The Nation - November 10, 2019
"A huge portion of the spending by the Seattle Metropolitan Chamber of Commerce’s “Civic Alliance for a Sound Economy” political action committee—roughly $450,000—was aimed at defeating Sawant, a member of the Socialist Alternative movement who ran a “not-for-sale” campaign that bluntlydeclared, “What’s at stake this year is who runs Seattle—Amazon and big business and working people.”
Standing in front of a massive “Tax Amazon” banner, Seattle City Council member Kshama Sawant declared victory in a re-election race that pitted her against Amazon CEO Jeff Bezos and the billionaire class.
“It looks like our movement has won, and defended our socialist City Council seat for working people against the richest man in the world,” Sawant said Saturday. The two-term council member, one of the most high-profile socialists and municipal leaders in the country quoted abolitionist Frederick Douglass in front of a crowd of supporters who recognized the truth of the words, “If there is no struggle there is no progress… Power concedes nothing without a demand. It never did and it never will.”
What happened this fall in Seattle was a great struggle—one of several in cities where proudly radical contenders confronted not just rivals but massive spending aimed at defeating them. Sawant won after a long count of mail-in ballots, as did San Francisco District Attorney candidate Chesa Boudin, one of the boldest advocates for criminal justice reform yet to be elected in the national campaign to transform law-enforcement. But it wasn’t easy.
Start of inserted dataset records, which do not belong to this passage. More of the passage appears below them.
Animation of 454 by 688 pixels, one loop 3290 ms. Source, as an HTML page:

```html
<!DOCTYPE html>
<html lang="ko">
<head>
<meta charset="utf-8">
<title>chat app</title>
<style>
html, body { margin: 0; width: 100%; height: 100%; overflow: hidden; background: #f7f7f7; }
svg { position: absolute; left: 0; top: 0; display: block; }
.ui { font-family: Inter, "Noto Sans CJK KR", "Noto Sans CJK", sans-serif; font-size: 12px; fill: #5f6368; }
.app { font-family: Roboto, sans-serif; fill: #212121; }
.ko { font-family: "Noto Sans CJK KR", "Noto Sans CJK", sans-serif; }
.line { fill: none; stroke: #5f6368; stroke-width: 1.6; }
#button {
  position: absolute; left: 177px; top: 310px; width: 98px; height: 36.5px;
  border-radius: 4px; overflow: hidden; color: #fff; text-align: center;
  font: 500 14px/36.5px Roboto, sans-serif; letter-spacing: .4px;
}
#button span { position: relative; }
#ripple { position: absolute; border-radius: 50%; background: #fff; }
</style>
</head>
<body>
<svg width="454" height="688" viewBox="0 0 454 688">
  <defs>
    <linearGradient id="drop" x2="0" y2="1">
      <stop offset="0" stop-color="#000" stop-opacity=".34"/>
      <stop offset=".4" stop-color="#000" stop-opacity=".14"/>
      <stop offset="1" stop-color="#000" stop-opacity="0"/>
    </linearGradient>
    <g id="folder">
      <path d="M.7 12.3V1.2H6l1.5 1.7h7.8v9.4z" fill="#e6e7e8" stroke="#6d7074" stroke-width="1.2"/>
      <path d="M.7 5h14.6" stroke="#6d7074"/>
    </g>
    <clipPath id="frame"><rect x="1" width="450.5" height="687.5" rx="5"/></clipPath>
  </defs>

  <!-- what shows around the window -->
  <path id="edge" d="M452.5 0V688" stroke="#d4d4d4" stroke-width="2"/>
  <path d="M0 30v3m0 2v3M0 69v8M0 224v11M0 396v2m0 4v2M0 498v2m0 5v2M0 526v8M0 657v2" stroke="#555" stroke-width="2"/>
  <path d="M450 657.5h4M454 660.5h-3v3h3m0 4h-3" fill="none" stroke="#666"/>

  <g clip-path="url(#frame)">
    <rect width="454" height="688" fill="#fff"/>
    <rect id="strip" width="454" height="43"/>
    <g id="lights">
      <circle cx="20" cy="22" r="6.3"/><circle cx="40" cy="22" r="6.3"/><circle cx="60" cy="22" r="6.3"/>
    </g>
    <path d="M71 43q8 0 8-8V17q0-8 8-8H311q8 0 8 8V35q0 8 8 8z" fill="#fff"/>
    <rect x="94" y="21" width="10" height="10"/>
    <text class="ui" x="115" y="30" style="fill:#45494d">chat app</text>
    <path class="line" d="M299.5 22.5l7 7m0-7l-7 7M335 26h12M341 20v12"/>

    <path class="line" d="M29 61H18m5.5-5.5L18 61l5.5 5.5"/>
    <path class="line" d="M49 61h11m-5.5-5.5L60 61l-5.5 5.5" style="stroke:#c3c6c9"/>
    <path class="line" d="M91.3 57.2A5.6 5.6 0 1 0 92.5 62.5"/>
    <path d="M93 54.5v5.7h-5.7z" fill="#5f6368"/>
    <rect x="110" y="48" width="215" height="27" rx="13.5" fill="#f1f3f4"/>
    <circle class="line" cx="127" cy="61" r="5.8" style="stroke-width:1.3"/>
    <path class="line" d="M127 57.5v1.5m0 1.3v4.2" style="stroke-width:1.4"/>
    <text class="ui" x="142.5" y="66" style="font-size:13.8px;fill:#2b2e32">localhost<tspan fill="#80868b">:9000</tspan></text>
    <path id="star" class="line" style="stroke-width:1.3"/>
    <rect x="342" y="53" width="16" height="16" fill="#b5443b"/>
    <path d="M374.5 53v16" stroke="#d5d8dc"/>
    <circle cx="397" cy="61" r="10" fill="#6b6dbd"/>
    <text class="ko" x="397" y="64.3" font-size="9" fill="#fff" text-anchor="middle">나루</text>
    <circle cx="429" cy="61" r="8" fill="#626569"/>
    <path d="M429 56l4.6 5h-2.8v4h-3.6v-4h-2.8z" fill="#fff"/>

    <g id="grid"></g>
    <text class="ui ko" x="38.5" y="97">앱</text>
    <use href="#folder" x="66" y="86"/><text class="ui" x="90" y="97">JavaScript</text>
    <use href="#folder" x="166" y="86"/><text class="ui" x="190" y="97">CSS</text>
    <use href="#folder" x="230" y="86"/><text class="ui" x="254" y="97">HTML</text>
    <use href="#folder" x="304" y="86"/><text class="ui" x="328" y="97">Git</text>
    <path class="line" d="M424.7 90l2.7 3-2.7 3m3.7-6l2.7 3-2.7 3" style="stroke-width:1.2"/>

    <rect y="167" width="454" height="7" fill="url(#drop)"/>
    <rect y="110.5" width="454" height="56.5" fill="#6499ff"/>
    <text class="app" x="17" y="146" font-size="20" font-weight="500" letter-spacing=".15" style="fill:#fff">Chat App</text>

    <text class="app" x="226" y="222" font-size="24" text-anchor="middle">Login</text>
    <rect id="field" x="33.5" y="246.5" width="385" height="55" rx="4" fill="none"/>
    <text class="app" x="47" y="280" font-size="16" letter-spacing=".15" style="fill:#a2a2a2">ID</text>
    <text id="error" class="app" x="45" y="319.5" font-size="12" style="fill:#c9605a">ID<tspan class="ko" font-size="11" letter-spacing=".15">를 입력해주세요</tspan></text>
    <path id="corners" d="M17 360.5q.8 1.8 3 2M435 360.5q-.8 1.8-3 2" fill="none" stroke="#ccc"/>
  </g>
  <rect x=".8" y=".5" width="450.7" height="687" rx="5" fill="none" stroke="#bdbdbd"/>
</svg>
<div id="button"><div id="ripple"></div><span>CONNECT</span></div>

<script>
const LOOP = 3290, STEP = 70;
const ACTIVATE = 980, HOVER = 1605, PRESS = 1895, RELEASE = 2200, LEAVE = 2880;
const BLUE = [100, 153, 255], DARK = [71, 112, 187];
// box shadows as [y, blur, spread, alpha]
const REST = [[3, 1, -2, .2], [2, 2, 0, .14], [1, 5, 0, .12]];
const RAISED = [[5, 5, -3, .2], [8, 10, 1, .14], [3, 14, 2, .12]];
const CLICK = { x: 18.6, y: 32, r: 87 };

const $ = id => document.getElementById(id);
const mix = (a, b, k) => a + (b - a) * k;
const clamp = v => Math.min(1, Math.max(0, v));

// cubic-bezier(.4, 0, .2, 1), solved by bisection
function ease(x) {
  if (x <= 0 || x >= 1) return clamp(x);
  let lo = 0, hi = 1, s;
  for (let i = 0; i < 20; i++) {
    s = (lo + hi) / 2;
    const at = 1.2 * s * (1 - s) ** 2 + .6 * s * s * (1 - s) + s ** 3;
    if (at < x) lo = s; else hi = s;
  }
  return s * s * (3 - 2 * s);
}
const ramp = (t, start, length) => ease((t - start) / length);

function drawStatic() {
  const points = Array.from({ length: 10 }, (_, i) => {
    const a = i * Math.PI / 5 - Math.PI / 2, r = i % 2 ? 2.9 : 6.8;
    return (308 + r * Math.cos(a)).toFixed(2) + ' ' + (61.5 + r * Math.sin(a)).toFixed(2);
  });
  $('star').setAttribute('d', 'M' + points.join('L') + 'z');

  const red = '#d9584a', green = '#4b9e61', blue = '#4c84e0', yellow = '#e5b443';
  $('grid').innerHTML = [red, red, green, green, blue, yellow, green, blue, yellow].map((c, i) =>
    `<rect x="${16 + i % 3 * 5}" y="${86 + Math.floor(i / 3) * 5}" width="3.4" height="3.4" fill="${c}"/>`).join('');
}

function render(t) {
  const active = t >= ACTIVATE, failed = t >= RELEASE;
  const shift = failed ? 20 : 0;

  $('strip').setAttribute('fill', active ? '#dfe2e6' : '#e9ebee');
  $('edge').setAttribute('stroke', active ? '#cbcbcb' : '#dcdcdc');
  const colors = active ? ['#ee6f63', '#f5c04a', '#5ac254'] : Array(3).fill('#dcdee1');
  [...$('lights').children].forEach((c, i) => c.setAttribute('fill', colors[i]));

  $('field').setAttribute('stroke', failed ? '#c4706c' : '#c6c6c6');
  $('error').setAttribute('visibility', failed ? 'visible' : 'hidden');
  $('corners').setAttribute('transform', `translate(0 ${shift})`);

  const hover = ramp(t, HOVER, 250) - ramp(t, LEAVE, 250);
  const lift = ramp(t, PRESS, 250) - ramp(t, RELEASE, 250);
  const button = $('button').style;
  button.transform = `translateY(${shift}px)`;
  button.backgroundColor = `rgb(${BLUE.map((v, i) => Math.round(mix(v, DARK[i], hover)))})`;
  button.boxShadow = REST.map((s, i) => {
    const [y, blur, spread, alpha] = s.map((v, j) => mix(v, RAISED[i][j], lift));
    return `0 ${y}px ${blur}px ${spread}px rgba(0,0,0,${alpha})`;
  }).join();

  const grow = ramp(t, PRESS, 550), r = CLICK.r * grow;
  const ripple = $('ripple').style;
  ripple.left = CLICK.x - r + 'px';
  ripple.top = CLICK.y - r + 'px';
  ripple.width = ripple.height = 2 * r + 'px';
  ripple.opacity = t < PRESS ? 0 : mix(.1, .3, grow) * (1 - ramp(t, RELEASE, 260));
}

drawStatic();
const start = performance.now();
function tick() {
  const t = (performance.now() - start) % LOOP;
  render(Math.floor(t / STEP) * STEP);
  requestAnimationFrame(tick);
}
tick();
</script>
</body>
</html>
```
Sawant was one of several Seattle council contenders who were demanding that Amazon and other big-tech firms headquartered in Seattle pay their fair share of taxes. Their proposals unsettled Bezos and his fellow CEOs. Amazon steered $1.5 million into races for the city’s district council seats—all seven of which were up for election this year. The money helped fund a multi-million dollar drive by business interest to elect a corporate-friendly council that would shy away from imposing taxes on corporations, seeking to implement rent control and otherwise tipping the balance in favor working families that are struggling to get by in an increasingly expensive city. ...
Read full report at The Nation